What is required:
Extract each line holding the word "noise" from the entries.

Top of The data

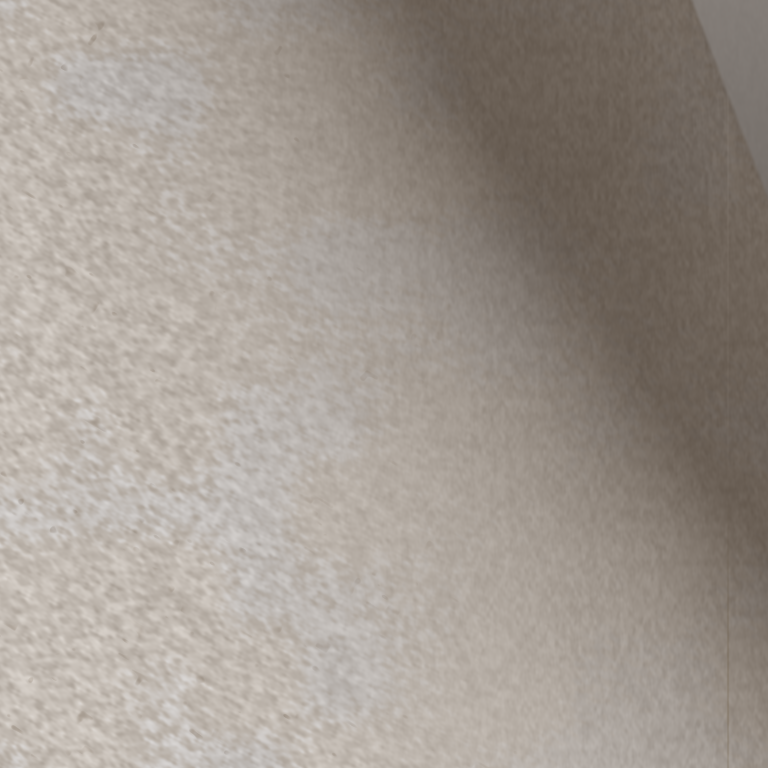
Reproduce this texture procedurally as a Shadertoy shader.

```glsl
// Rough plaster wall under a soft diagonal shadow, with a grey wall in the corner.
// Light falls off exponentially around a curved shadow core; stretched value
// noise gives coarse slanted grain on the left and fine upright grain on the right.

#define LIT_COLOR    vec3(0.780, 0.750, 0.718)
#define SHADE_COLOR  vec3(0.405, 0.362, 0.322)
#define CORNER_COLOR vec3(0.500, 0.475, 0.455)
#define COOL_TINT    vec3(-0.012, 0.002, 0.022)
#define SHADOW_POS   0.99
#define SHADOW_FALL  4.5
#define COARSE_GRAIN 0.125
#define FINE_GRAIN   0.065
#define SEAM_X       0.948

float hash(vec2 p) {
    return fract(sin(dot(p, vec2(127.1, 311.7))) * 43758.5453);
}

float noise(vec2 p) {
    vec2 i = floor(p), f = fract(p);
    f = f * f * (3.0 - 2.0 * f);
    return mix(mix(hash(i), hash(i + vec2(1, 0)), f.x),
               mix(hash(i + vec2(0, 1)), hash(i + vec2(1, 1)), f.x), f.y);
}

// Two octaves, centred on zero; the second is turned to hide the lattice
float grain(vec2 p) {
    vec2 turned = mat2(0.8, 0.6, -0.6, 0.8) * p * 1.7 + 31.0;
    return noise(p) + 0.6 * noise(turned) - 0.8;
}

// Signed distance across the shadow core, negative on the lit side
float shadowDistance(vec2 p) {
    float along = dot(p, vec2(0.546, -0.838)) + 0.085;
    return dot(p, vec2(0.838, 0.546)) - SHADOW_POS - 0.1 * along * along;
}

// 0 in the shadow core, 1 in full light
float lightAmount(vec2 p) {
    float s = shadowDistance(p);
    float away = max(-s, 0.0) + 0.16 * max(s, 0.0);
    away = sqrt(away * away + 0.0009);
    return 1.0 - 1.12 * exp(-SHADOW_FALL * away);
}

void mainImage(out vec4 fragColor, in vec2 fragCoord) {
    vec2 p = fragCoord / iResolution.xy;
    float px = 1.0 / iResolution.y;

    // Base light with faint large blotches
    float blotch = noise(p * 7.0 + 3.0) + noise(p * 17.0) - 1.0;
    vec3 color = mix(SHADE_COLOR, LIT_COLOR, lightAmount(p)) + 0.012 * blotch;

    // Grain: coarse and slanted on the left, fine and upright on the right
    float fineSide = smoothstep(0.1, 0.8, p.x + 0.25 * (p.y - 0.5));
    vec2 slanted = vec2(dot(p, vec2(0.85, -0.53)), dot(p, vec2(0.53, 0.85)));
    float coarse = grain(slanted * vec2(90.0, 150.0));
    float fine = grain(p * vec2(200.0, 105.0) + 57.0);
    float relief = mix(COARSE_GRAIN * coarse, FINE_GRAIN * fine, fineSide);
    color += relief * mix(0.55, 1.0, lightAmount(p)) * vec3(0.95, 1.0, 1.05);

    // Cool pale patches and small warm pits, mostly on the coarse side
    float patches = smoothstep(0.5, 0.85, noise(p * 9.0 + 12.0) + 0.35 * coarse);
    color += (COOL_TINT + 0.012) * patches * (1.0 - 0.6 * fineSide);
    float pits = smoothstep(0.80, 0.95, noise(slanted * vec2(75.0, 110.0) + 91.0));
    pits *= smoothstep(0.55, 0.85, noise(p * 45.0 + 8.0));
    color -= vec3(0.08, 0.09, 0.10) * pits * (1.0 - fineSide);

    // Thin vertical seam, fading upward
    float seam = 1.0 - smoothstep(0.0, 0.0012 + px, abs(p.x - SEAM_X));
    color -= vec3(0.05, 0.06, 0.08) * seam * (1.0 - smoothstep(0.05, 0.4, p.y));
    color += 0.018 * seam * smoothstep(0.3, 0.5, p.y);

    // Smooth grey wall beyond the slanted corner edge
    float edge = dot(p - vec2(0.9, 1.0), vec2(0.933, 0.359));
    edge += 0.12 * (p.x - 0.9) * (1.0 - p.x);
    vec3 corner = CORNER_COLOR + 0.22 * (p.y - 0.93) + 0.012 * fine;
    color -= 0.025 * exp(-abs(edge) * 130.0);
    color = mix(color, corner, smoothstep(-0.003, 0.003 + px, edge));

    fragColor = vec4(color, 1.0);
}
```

Bottom of The data

Exercise response:
// noise gives coarse slanted grain on the left and fine upright grain on the right.
float noise(vec2 p) {
    return noise(p) + 0.6 * noise(turned) - 0.8;
    float blotch = noise(p * 7.0 + 3.0) + noise(p * 17.0) - 1.0;
    float patches = smoothstep(0.5, 0.85, noise(p * 9.0 + 12.0) + 0.35 * coarse);
    float pits = smoothstep(0.80, 0.95, noise(slanted * vec2(75.0, 110.0) + 91.0));
    pits *= smoothstep(0.55, 0.85, noise(p * 45.0 + 8.0));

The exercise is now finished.